The Austrian viticulture expert Ing. Franz Kober (1864-1943) was born in Simonsfeld near Ernstbrunn (Lower Austria). At Klosterneuburg he attended the Oenological and Pomolgical Institute at the viticultural school in Klosterneuburg. He completed his studies at the University of Natural Resources and Applied Life Sciences in Vienna with the teacher's examination for viticulture, cellar management and fruit growing. Afterwards he worked for several years as a vine grower in Romania and in Rust, Burgenland.

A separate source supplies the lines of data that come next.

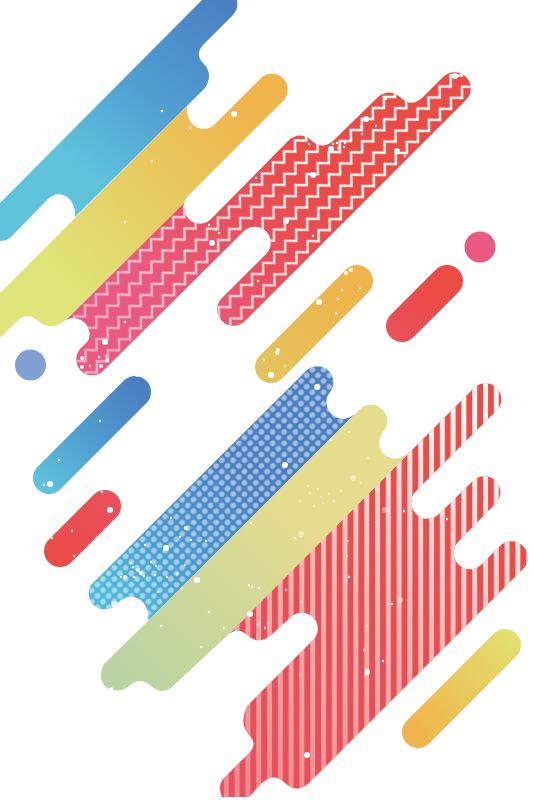
<!DOCTYPE html>
<html lang="en">
<head>
<meta charset="utf-8">
<title>Diagonal rounded stripes</title>
<style>
:root{--paper:#fff;--blue:#4a7fc1;--sky:#5fc3dc;--lime:#dfe578;--amber:#f0b44c;--pink:#e95a82;--red:#ea4b45;--rose:#ea4f5c;--lavender:#819fd2;--butter:#e6dc8e;--sage:#b9d3a3}
html,body{margin:0;padding:0;overflow:hidden;background:var(--paper)}
.poster{display:block;width:534px;height:800px;background:var(--paper)}
.pill{fill:none;stroke-width:32;stroke-linecap:round}
.speck{fill:none;stroke:var(--paper);stroke-linecap:round}
.blue{stop-color:var(--blue)}.sky{stop-color:var(--sky)}.lime{stop-color:var(--lime)}.amber{stop-color:var(--amber)}
.pink{stop-color:var(--pink)}.red{stop-color:var(--red)}.rose{stop-color:var(--rose)}.butter{stop-color:var(--butter)}.sage{stop-color:var(--sage)}
</style>
</head>
<body>
<svg class="poster" viewBox="0 0 534 800" role="img" aria-label="Abstract composition of colourful rounded diagonal stripes">
<defs>
<linearGradient id="ocean" gradientUnits="userSpaceOnUse" x1="70" y1="190" x2="225" y2="0"><stop class="sky" offset=".1"/><stop offset=".5" stop-color="#509fd2"/><stop class="blue" offset="1"/></linearGradient>
<linearGradient id="sunrise" gradientUnits="userSpaceOnUse" x1="50" y1="290" x2="245" y2="105"><stop class="lime" offset=".05"/><stop offset=".5" stop-color="#e6cd62"/><stop class="amber" offset="1"/></linearGradient>
<linearGradient id="coral" gradientUnits="userSpaceOnUse" x1="130" y1="310" x2="330" y2="170"><stop class="pink" offset=".1"/><stop class="rose" offset=".55"/><stop class="red" offset="1"/></linearGradient>
<linearGradient id="lagoon" gradientUnits="userSpaceOnUse" x1="110" y1="590" x2="240" y2="470"><stop offset="0" stop-color="#4fb9dc"/><stop offset=".5" stop-color="#4a95cd"/><stop class="blue" offset="1"/></linearGradient>
<linearGradient id="meadow" gradientUnits="userSpaceOnUse" x1="115" y1="675" x2="290" y2="500"><stop class="sage" offset="0"/><stop offset=".55" stop-color="#d1d897"/><stop class="butter" offset="1"/></linearGradient>
<linearGradient id="candy" gradientUnits="userSpaceOnUse" x1="240" y1="780" x2="470" y2="480"><stop class="rose" offset="0"/><stop class="red" offset="1"/></linearGradient>
<linearGradient id="honey" gradientUnits="userSpaceOnUse" x1="265" y1="375" x2="360" y2="280"><stop offset="0" stop-color="#e3c45c"/><stop class="amber" offset=".8"/></linearGradient>
<linearGradient id="ember" gradientUnits="userSpaceOnUse" x1="390" y1="338" x2="435" y2="290"><stop class="rose" offset="0"/><stop class="red" offset="1"/></linearGradient>
<linearGradient id="wave" gradientUnits="userSpaceOnUse" x1="40" y1="487" x2="138" y2="389"><stop class="sky" offset="0"/><stop offset=".5" stop-color="#4f9dd2"/><stop class="blue" offset="1"/></linearGradient>
<linearGradient id="berry" gradientUnits="userSpaceOnUse" x1="50" y1="560" x2="115" y2="495"><stop class="red" offset="0"/><stop class="rose" offset="1"/></linearGradient>
<linearGradient id="citrus" gradientUnits="userSpaceOnUse" x1="410" y1="738" x2="512" y2="636"><stop class="amber" offset=".05"/><stop offset="1" stop-color="#e2df70"/></linearGradient>
<linearGradient id="zigzag-fade" gradientUnits="userSpaceOnUse" x1="90" y1="350" x2="330" y2="190"><stop offset=".1" stop-color="#fff" stop-opacity=".5"/><stop offset="1" stop-color="#fff"/></linearGradient>
<linearGradient id="stripe-fade" gradientUnits="userSpaceOnUse" x1="240" y1="780" x2="490" y2="440"><stop offset="0" stop-color="#fff" stop-opacity=".34"/><stop offset=".5" stop-color="#fff" stop-opacity=".58"/><stop offset="1" stop-color="#fff" stop-opacity=".95"/></linearGradient>
<mask id="zigzag-mask" maskUnits="userSpaceOnUse" x="0" y="0" width="534" height="800"><rect width="534" height="800" fill="url(#zigzag-fade)"/></mask>
<mask id="stripe-mask" maskUnits="userSpaceOnUse" x="0" y="0" width="534" height="800"><rect width="534" height="800" fill="url(#stripe-fade)"/></mask>
<pattern id="zigzags" width="15.6" height="16" patternUnits="userSpaceOnUse" patternTransform="translate(233 310) rotate(-45)"><path d="M-7.8 4 L0 12 L7.8 4 L15.6 12 L23.4 4" fill="none" stroke="#fff" stroke-width="2.4"/></pattern>
<pattern id="dots" width="8" height="8" patternUnits="userSpaceOnUse" patternTransform="translate(318 381) rotate(-45)"><circle cx="4" cy="4" r="2.8" fill="#fff" fill-opacity=".5"/></pattern>
<pattern id="stripes" width="10.8" height="10" patternUnits="userSpaceOnUse" patternTransform="translate(483 0)"><rect width="5" height="10" fill="#fff"/></pattern>
<path id="zigzag-shape" d="M66 320 L184 203 C182 221 199 230 211 219 L288 141 Q300 130 312 141 Q322 150 333 141 L378 97 Q389 88 400 97 Q411 108 422 98 L443 77 A16 16 0 0 1 466 100 L245 321 A16 16 0 0 1 222 298 L267 253 A16 16 0 0 0 245 230 L102 372 A16 16 0 0 1 80 349 L88 341 A16 16 0 0 0 66 320Z"/>
<path id="dotted-shape" d="M307 370 A16 16 0 0 1 330 392 C321 404 330 419 344 419 Q350 418 355 414 L148 621 C151 602 134 591 121 600 L113 607 A16 16 0 0 1 91 585Z"/>
<path id="striped-shape" d="M409 453 L475 387 A16 16 0 0 1 498 409 L416 491 A16 16 0 0 0 439 514 L474 480 A16 16 0 0 1 497 502 L459 541 A16 16 0 0 0 481 565 L500 546 A16 16 0 0 1 523 569 L309 783 Q297 794 285 783 Q274 772 262 783 L249 797 H222 Q217 786 224 778 L249 753 Q258 744 249 735 Q239 725 247 706 L314 639 A16 16 0 0 0 292 616 L270 636 Q258 645 247 635 Q238 627 229 634Z"/>
</defs>

<g id="upper-cluster">
<path id="blue-band" fill="url(#ocean)" d="M0 203 L202 0 H237 Q239 9 232 16 L204 44 Q194 54 203 63 Q214 74 205 88 L75 217 C77 199 60 187 48 199 L12 236 Q7 241 0 241Z"/>
<path id="yellow-band" fill="url(#sunrise)" d="M0 293 L187 106 C185 125 202 135 214 125 L262 77 A16 16 0 0 1 284 100 L187 197 L184 203 L66 320 Q52 332 38 321 Q27 311 16 322 L0 338Z"/>
<use href="#zigzag-shape" fill="url(#coral)"/>
<g mask="url(#zigzag-mask)"><use href="#zigzag-shape" fill="url(#zigzags)"/></g>
</g>

<g id="lower-cluster">
<use href="#striped-shape" fill="url(#candy)"/>
<g mask="url(#stripe-mask)"><use href="#striped-shape" fill="url(#stripes)"/></g>
<use href="#dotted-shape" fill="url(#lagoon)"/>
<use href="#dotted-shape" fill="url(#dots)"/>
<path id="green-band" fill="url(#meadow)" d="M148 621 L359 410 A16 16 0 0 1 383 432 C373 446 385 462 400 458 L409 453 L229 634 L173 686 Q162 696 151 686 Q140 676 129 686 Q121 692 114 690 L112 687 L108 689 Q96 679 104 664Z"/>
</g>

<g id="pills" class="pill">
<path stroke="url(#honey)" d="M271 367 L357 281"/>
<path stroke="url(#ember)" d="M402 326 L447 281"/>
<path stroke="url(#wave)" d="M49 478 L135 392"/>
<path stroke="url(#berry)" d="M60 551 L105 506"/>
<path stroke="url(#citrus)" d="M418 732 L505 645"/>
</g>
<circle cx="480" cy="247" r="15.5" fill="var(--pink)"/>
<circle cx="30.500" cy="365" r="15.500" fill="var(--lavender)"/>

<g id="specks" class="speck">
<path stroke-width="6" d="M234 114h0M331 149h0M313 175h0M366 119h0M397 151h0M455 76h0M286 221h0M212 243h0M105 342h0M319 302h0M271 375h0M50 484h0M110 510h0M317 387h0M285 465h0M166 548h0M197 580h0M114 604h0M250 614h0M367 672h0M307 755h0"/>
<path stroke-width="4" d="M137 375h0M351 270h0M346 273h0M277 353h0M278 350h0M82 358h0M101 366h0M82 367h0M107 360h0M141 573h0M125 577h0M186 528h0M138 570h0"/>
<path stroke-width="2.400" d="M162 111h0M190 128h0M152 161h0M125 222h0M256 178h0M185 251h0M209 225h0M216 230h0M219 233h0M125 322h0M90 366h0M99 357h0M106 356h0M258 281h0M313 236h0M345 143h0M344 147h0M337 143h0M333 144h0M338 148h0M309 144h0M361 126h0M386 99h0M427 87h0M376 126h0M405 156h0M362 134h0M342 290h0M338 299h0M360 288h0M336 313h0M264 360h0M285 366h0M100 421h0M59 460h0M44 485h0M102 492h0M72 531h0M74 556h0M52 538h0M349 432h0M331 440h0M251 523h0M295 538h0M404 511h0M447 519h0M349 577h0M346 581h0M392 604h0M367 626h0M383 661h0M364 650h0M300 675h0M301 602h0M286 590h0M259 588h0M252 587h0M249 585h0M265 628h0M259 624h0M268 623h0M209 612h0M224 628h0M161 626h0M201 647h0M236 631h0M171 518h0M180 537h0M191 540h0M145 545h0M151 562h0M156 566h0M144 576h0M155 575h0M134 577h0M121 577h0M185 565h0M177 574h0M167 577h0M182 588h0M158 592h0M133 567h0M131 563h0M206 541h0"/>
<g opacity=".4">
<path stroke-width="6" d="M353 478h0M301 534h0M385 510h0M400 600h0"/>
<path stroke-width="2.400" d="M308 486h0M318 489h0M310 493h0M321 497h0M329 494h0M334 501h0M300 501h0M314 506h0M323 503h0M341 491h0M361 483h0M368 458h0M431 566h0M348 541h0M376 522h0M347 556h0"/>
</g>
</g>
</svg>
</body>
</html>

In 1893 he became head of the fight against phylloxera for Lower Austria at the Ministry of Agriculture and Forestry, based in Klosterneuburg.

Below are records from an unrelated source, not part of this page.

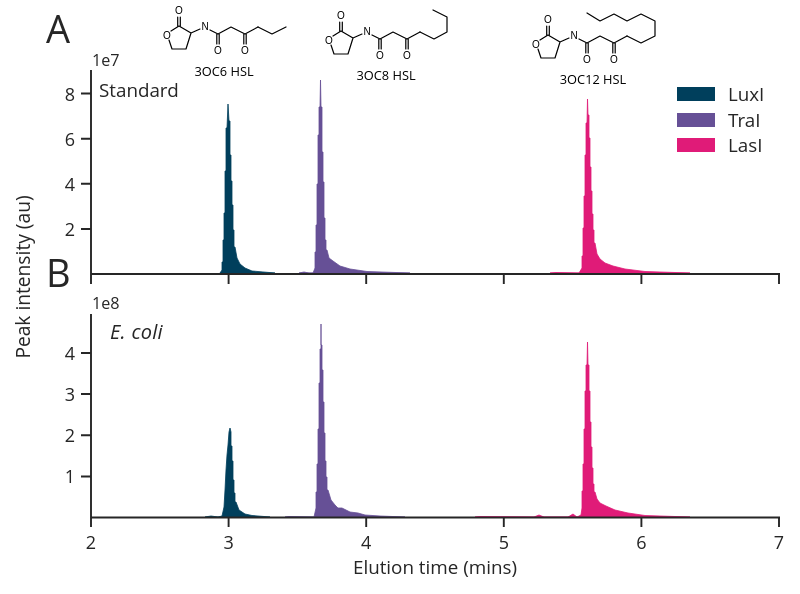
<!DOCTYPE html>
<html lang="en">
<head>
<meta charset="utf-8">
<title>Elution of HSL signals</title>
<style>
:root {
  --ink: #262626;
  --bond: #000;
  --luxi: #003f5c;
  --trai: #665096;
  --lasi: #e01b78;
}
* { box-sizing: border-box; margin: 0; padding: 0; }
html, body { width: 800px; height: 594px; overflow: hidden; background: #fff; }
.figure {
  position: relative; width: 800px; height: 594px; overflow: hidden;
  color: var(--ink); font: 18.8px/24px "Open Sans", "Noto Sans", sans-serif;
}
.plot { position: absolute; inset: 0; display: block; }
.label { position: absolute; white-space: nowrap; }
.panel-letter { left: 46px; font-size: 38px; line-height: 40px; }
.letter-a { top: 8px; }
.letter-b { top: 252px; }
.exponent { left: 92px; font-size: 16.2px; line-height: 20px; }
.exponent-a { top: 50px; }
.exponent-b { top: 293px; }
.standard { left: 99px; top: 78px; }
.species { left: 110px; top: 320px; font-size: 20px; font-style: italic; letter-spacing: .3px; }
.compound { width: 90px; text-align: center; font-size: 12.8px; line-height: 16px; color: #000; }
.c6 { left: 179px; top: 63px; }
.c8 { left: 341px; top: 67px; }
.c12 { left: 548px; top: 71px; }
.y-title { left: 23px; top: 277px; transform: translate(-50%, -50%) rotate(-90deg); font-size: 19.2px; }
.x-title { left: 91px; top: 555px; width: 688px; text-align: center; }
.ticks { position: absolute; display: flex; list-style: none; font-size: 18px; }
.y-ticks { left: 40px; width: 35px; flex-direction: column; text-align: right; }
.y-ticks li { flex: 1; display: flex; align-items: center; justify-content: flex-end; }
.y-ticks-a { top: 71px; height: 181px; }
.y-ticks-b { top: 332px; height: 165px; }
.x-ticks { left: 81px; top: 530px; width: 708px; justify-content: space-between; }
.x-ticks li { width: 20px; text-align: center; }
.legend { position: absolute; left: 677px; top: 81px; display: grid; grid-auto-rows: 25.7px; list-style: none; }
.legend li { display: flex; align-items: center; gap: 13px; }
.swatch { width: 38px; height: 14px; }
.swatch.luxi { background: var(--luxi); }
.swatch.trai { background: var(--trai); }
.swatch.lasi { background: var(--lasi); }
.axis { fill: none; stroke: var(--ink); stroke-width: 1.9; }
.peak { stroke-width: .8; stroke-linejoin: round; }
.peak.luxi { fill: var(--luxi); stroke: var(--luxi); }
.peak.trai { fill: var(--trai); stroke: var(--trai); }
.peak.lasi { fill: var(--lasi); stroke: var(--lasi); }
.bond { fill: none; stroke: var(--bond); stroke-width: 1.2; stroke-linejoin: round; stroke-linecap: round; }
.atom { fill: var(--bond); font: 10px "Liberation Sans", sans-serif; text-anchor: middle; }
</style>
</head>
<body>
<main class="figure">
  <svg class="plot" width="800" height="594" viewBox="0 0 800 594" role="img" aria-label="Two chromatograms with peaks for LuxI, TraI and LasI, and the structures of three HSL compounds">
    <defs>
      <g id="hsl-head">
        <path class="bond" d="M-8 5L0 0L12 7L7 23H-7L-10 14M-1.3 0V-9M1.3 0V-9M12 7L21 3M31 4L39 8L52 1L66 8L79 1M37.8 8V18M40.2 8V18M64.8 8V18M67.2 8V18"/>
        <g class="atom">
          <text x="0" y="-12">O</text>
          <text x="-12" y="13">O</text>
          <text x="26" y="4">N</text>
          <text x="39" y="28">O</text>
          <text x="66" y="28">O</text>
        </g>
      </g>
    </defs>

    <g id="structure-c6" transform="translate(179 26)">
      <use href="#hsl-head"/>
      <path class="bond" d="M79 1L93 8L107 1"/>
    </g>
    <g id="structure-c8" transform="translate(341 31)">
      <use href="#hsl-head"/>
      <path class="bond" d="M79 1L93 8L106 1V-14L92 -21"/>
    </g>
    <g id="structure-c12" transform="translate(548 35)">
      <use href="#hsl-head"/>
      <path class="bond" d="M79 1L93 8L107 1V-14L93 -21L79 -14L66 -21L52 -14L39 -22"/>
    </g>

    <g id="standard-peaks">
      <path class="peak luxi" d="M220 273L222 270V262H223V240H224V213H225V171H226V128H227L228 104L229 121H230V155H231V181H232V205H233V230H234V247H235L237 258L240 264L245 268L252 271L275 273Z"/>
      <path class="peak trai" d="M299 273L304 272L309 273H313L315 268V252H316V225H317V184H318V135H319V107H320L320.500 80L321 107H322V152H323V182H324V218H325V240H326V250H327L329 258L333 261L340 266L350 269L367 271.500L410 273Z"/>
      <path class="peak lasi" d="M550 273L556 272.500L579 273L582 268V256H583V228H584V196H585V155H586V123H587L587.500 99L588 115H589V138H590V167H591V191H592V214H593V230H594V243H595L597 254L600 259L605 263L613 266L625 269L645 271.500L690 273Z"/>
    </g>

    <g id="culture-peaks">
      <path class="peak luxi" d="M205 517L211 516L218 517L222 516L224 507L225 490L226 470L227 455L228 445L229 432L230 428L231 432V446H232V461H233V480H234V493H235V502H236L239 510L245 514L252 515.500L270 517Z"/>
      <path class="peak trai" d="M285 517L289 516.500L314 517L316 508V492H317V464H318V429H319V383H320V349H321V324V345H322V370H323V402H324V433H325V461H326V477H327V490H328L331 500L335 505L338 508L342 508L350 512L358 513L365 515L380 516L405 517Z"/>
      <path class="peak lasi" d="M475 517L480 516.500L534 517L539 515L544 517H568L573 514L577 517L581 515L582 508V491H583V464H584V429H585V391H586V365H587L587.500 342L588 365H589V391H590V422H591V447H592V468H593V484H594V492H595L597 499L600 503L606 506L615 510L628 513L645 515.500L690 517Z"/>
    </g>

    <g id="axes" class="axis">
      <path d="M91 70V274H780M91 274V284M228.600 274V284M366.200 274V284M503.800 274V284M641.400 274V284M779 274V284M81 93.500H91M81 138.700H91M81 183.800H91M81 229H91"/>
      <path d="M91 314V517.500H780M91 517V527M228.600 517V527M366.200 517V527M503.800 517V527M641.400 517V527M779 517V527M81 353H91M81 394H91M81 435.300H91M81 476.500H91"/>
    </g>
  </svg>

  <span class="label panel-letter letter-a">A</span>
  <span class="label panel-letter letter-b">B</span>
  <span class="label exponent exponent-a">1e7</span>
  <span class="label exponent exponent-b">1e8</span>
  <span class="label standard">Standard</span>
  <span class="label species">E. coli</span>
  <span class="label compound c6">3OC6 HSL</span>
  <span class="label compound c8">3OC8 HSL</span>
  <span class="label compound c12">3OC12 HSL</span>

  <ul class="ticks y-ticks y-ticks-a"><li>8</li><li>6</li><li>4</li><li>2</li></ul>
  <ul class="ticks y-ticks y-ticks-b"><li>4</li><li>3</li><li>2</li><li>1</li></ul>
  <ul class="ticks x-ticks"><li>2</li><li>3</li><li>4</li><li>5</li><li>6</li><li>7</li></ul>
  <span class="label y-title">Peak intensity (au)</span>
  <span class="label x-title">Elution time (mins)</span>

  <ul class="legend">
    <li><span class="swatch luxi"></span>LuxI</li>
    <li><span class="swatch trai"></span>TraI</li>
    <li><span class="swatch lasi"></span>LasI</li>
  </ul>
</main>
</body>
</html>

He also worked together with the then director August-Wilhelm Freiherr von Babo (1827-1894). In a vineyard of the Klosterneuburg Viticulture Institute selected some rootstock vines and created the famous Kober 5 BB (also "5 BB" or "Teleki 5 BB"), named after him, in cooperation with the Hungarian vine grower Zsigmond Teleki (1854-1910). This became one of the most successful rootstocks on which numerous other rootstock vines bred all over the world were based.
Kober was also extensively involved in teaching, grafting, planting and looking after the vines in the vineyards. He invented a patented injector for the so-called cultivation method (combating phylloxera by injecting liquid carbon disulphide into the soil) and recommended the installation of cardboard screens to protect against May frost. Furthermore, he also published numerous papers, for example "Schlüssel zur Lösung der Rebenhybriden-Frage für Kalkböden in Österreich" (Key to solving the vine hybrid issue for lime soils in Austria) and "Über das Vortreiben veredelter Reben" (On the promotion of grafted vines). Franz Kober received numerous honours for his great services, including the Golden Badge of Honour of the Republic of Austria, the Babo Medal and the Rasch Medal. In 1984, a bronze plaque was placed in his memory at the Institute for Wine Cellar Management in Klosterneuburg.